'Screw' magazine founder Al Goldstein passes away

Legendary pornographer Al Goldstein, whose Screw magazine published the work of cartoonists ranging from Wally Wood and Robert Crumb to Art Spiegelman and Peter Bagge, passed away this morning in Brooklyn at age 77. Premature reports of his death had circulated earlier in the week.

His attorney Charles C. DeStefano told The New York Times the cause of death is believed to be renal failure.

Considered a pioneer in his industry -- Screw debuted in 1968, six years before Larry Flynt's better-known Hustler -- the colorful, controversial agitator who was arrested 21 times on charges of indecency and described by New York magazine as "among the earliest of the First Amendment porno-warriors."

Goldstein's Screw folded in 2003 after 1,800 issues because, he said, "the Internet will give you all the porn you want" (the magazine was later relaunched by former employees).

Over the course of the next couple of years, the one-time New York porn king was left broke by his divorce from his fifth wife, lost his Florida mansion after filing for bankruptcy and jailed for harassing a female former employee.
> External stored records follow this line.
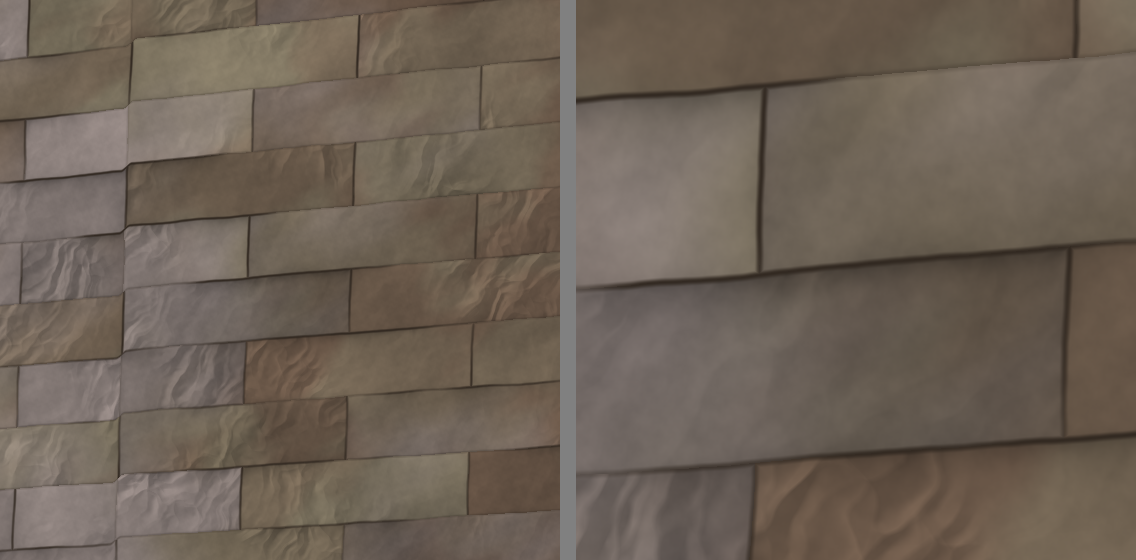
Left, the full canvas; right, a detail of the centre.
Reproduce this texture procedurally as a WebGL 1 fragment shader.

```glsl
precision highp float;
// Split-face stone wall: long blocks in running bond, courses climbing to the
// right in mild perspective, with a small step at a panel seam on the left.
// Cellular relief lit from the upper left chips the faces; sines tint them.
uniform vec2 u_resolution;

#define BLOCK_LENGTH 0.405
#define BOND_OFFSET 0.455
#define COURSE_LEFT 0.1095
#define COURSE_RIGHT 0.1156
#define JOINT_WIDTH 0.0030
#define SEAM_STEP 0.012
#define CHIP_DEPTH 1.45
#define BLOCK_CONTRAST 0.20
#define OLIVE vec3(0.468, 0.432, 0.358)
#define BROWN vec3(0.422, 0.346, 0.286)
#define MAUVE vec3(0.525, 0.482, 0.470)
#define JOINT vec3(0.190, 0.155, 0.125)

float hash(vec2 p) {
  vec3 q = fract(p.xyx * 0.1031);
  q += dot(q, q.yzx + 33.33);
  return fract((q.x + q.y) * q.z);
}

// Layered, turned sines, roughly -1 to 1
float waves(vec2 p) {
  float sum = 0.0, amp = 0.5;
  for (int i = 0; i < 5; i++) {
    p = mat2(0.8, 0.6, -0.6, 0.8) * p * 1.75 + 1.3;
    sum += amp * sin(p.x + 1.5 * sin(p.y));
    amp *= 0.6;
  }
  return sum;
}

// Distance to the nearest scattered cell centre
float cells(vec2 p) {
  vec2 cell = floor(p), f = fract(p);
  float nearest = 4.0;
  for (int y = -1; y <= 1; y++) {
    for (int x = -1; x <= 1; x++) {
      vec2 o = vec2(float(x), float(y));
      vec2 c = cell + o;
      vec2 d = o + vec2(hash(c), hash(c + 57.0)) - f;
      nearest = min(nearest, dot(d, d));
    }
  }
  return sqrt(nearest);
}

// Stone height: chips drawn out along a steep diagonal
float relief(vec2 p, vec2 id) {
  vec2 q = vec2(dot(p, vec2(0.87, -0.5)) * 19.0, dot(p, vec2(0.5, 0.87)) * 9.0);
  q += 0.5 * vec2(waves(p * 9.0 + id), waves(p.yx * 8.0 - id)) + id * 7.3;
  return cells(q) + 0.35 * cells(q * 2.3 + 11.0);
}

// Soft joint line at distance d
float joint(float d, float px) {
  return 1.0 - smoothstep(0.0, JOINT_WIDTH + 0.5 * px, d);
}

void main() {
  vec2 p = gl_FragCoord.xy / u_resolution;
  float px = 1.0 / min(u_resolution.x, u_resolution.y);
  vec2 w = p + 0.0014 * vec2(waves(p * 14.0), waves(p.yx * 14.0 + 7.0));

  // Courses, stepped down left of the seam
  float fromSeam = w.x - 0.205 - 0.031 * w.y;
  float left = 1.0 - smoothstep(-0.010, 0.010, fromSeam);
  float pitch = mix(COURSE_LEFT, COURSE_RIGHT, w.x);
  float course = (w.y - mix(0.028, 0.0885, w.x) + SEAM_STEP * left) / pitch;
  float row = floor(course);
  float odd = mod(row, 2.0);

  // Blocks along each course; the seam splits the even courses
  float along = (w.x - 0.022 - 0.031 * w.y) / BLOCK_LENGTH - BOND_OFFSET * odd;
  vec2 id = vec2(floor(along), row);
  id.x += 40.0 * step(fromSeam, 0.0) * (1.0 - odd);
  float h1 = hash(id + 13.0), h2 = hash(id + 71.0), h3 = hash(id + 129.0);

  // Distances to the joints
  float side = (0.5 - abs(fract(along) - 0.5)) * BLOCK_LENGTH;
  float top = (1.0 - fract(course)) * pitch;
  float bed = min(top, fract(course) * pitch);

  // Stains with fairly crisp diagonal borders, mauve left and brown right
  vec2 lean = vec2(p.x - 0.45 * p.y, p.y);
  float stain = smoothstep(-0.35, 0.35, waves(lean * 4.0 + id * 0.6));
  float warm = clamp(0.55 * p.x + 0.6 * stain + 0.7 * (h1 - 0.5) - 0.08, 0.0, 1.0);
  float cool = smoothstep(0.25, 0.80, 0.78 - 0.60 * p.x - 0.15 * p.y
    + 0.28 * waves(lean * 3.1 + 4.0) + 0.7 * (h2 - 0.5));
  vec3 color = mix(mix(OLIVE, BROWN, warm), MAUVE, 0.95 * cool);

  // Chipped faces, worn smooth in places
  vec2 toLight = vec2(-0.0016, 0.0012);
  float slope = relief(p - toLight, id) - relief(p + toLight, id);
  float rough = 0.12 + 0.88 * smoothstep(-0.1, 0.8, waves(p * 4.5 + id * 2.0));
  float shade = 1.0 + CHIP_DEPTH * rough * clamp(slope, -0.08, 0.11);
  shade += 0.09 * waves(lean * 7.0 + id) + 0.025 * waves(p * 45.0);
  shade += 0.018 * waves(p * 130.0);

  // Tone of each block, and slow light across the wall
  shade += BLOCK_CONTRAST * (h3 - 0.5) - 0.13 * step(0.86, h3);
  shade += 0.07 * waves(p * 1.6 + 2.0) - 0.02;

  // Uneven overhangs: shadow below deep joints, bright lip at shallow ones
  float depth = smoothstep(-0.5, 0.5, waves(vec2(p.x * 3.5, floor(course + 0.5) * 5.1)));
  shade -= 0.24 * depth * exp(-top / 0.016);
  shade += 0.14 * (1.0 - depth) * exp(-top / 0.005);
  shade -= 0.08 * exp(-min(side, bed) / 0.005);
  color *= clamp(shade, 0.45, 1.25);

  // Joint lines and the fainter seam
  float bedLine = joint(bed, px) * mix(0.22, 0.95, depth);
  float sideLine = joint(side, px) * clamp(0.7 + 0.45 * waves(p * 6.0), 0.3, 0.95);
  float seamLine = joint(abs(fromSeam), px) * 0.15 * (1.0 - odd);
  color = mix(color, JOINT, max(max(bedLine, sideLine), seamLine));
  gl_FragColor = vec4(color, 1.0);
}
```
Effectively homeless, he was hired in 2004 as a host at a deli for $10 an hour. His last paying job was blogging for $1,000 a month for a porn search engine.

A longtime smoker with a history of manic depression, diabetes and obesity (he had slimmed down considerably by 2004), Goldstein as recently as 2010 had spent nearly a year at Bellevue Hospital and at the Brooklyn VA hospital. When New York magazine caught up with him in December of that year, he was recovering from a stroke.

"I honestly think, down the road, one day, like Lenny Bruce, there’ll be an Al Goldstein article capturing his life and all the battles he’s waged,” Goldstein told the magazine. “It won’t matter because I’ll be dead, but I really think it will make something positive.”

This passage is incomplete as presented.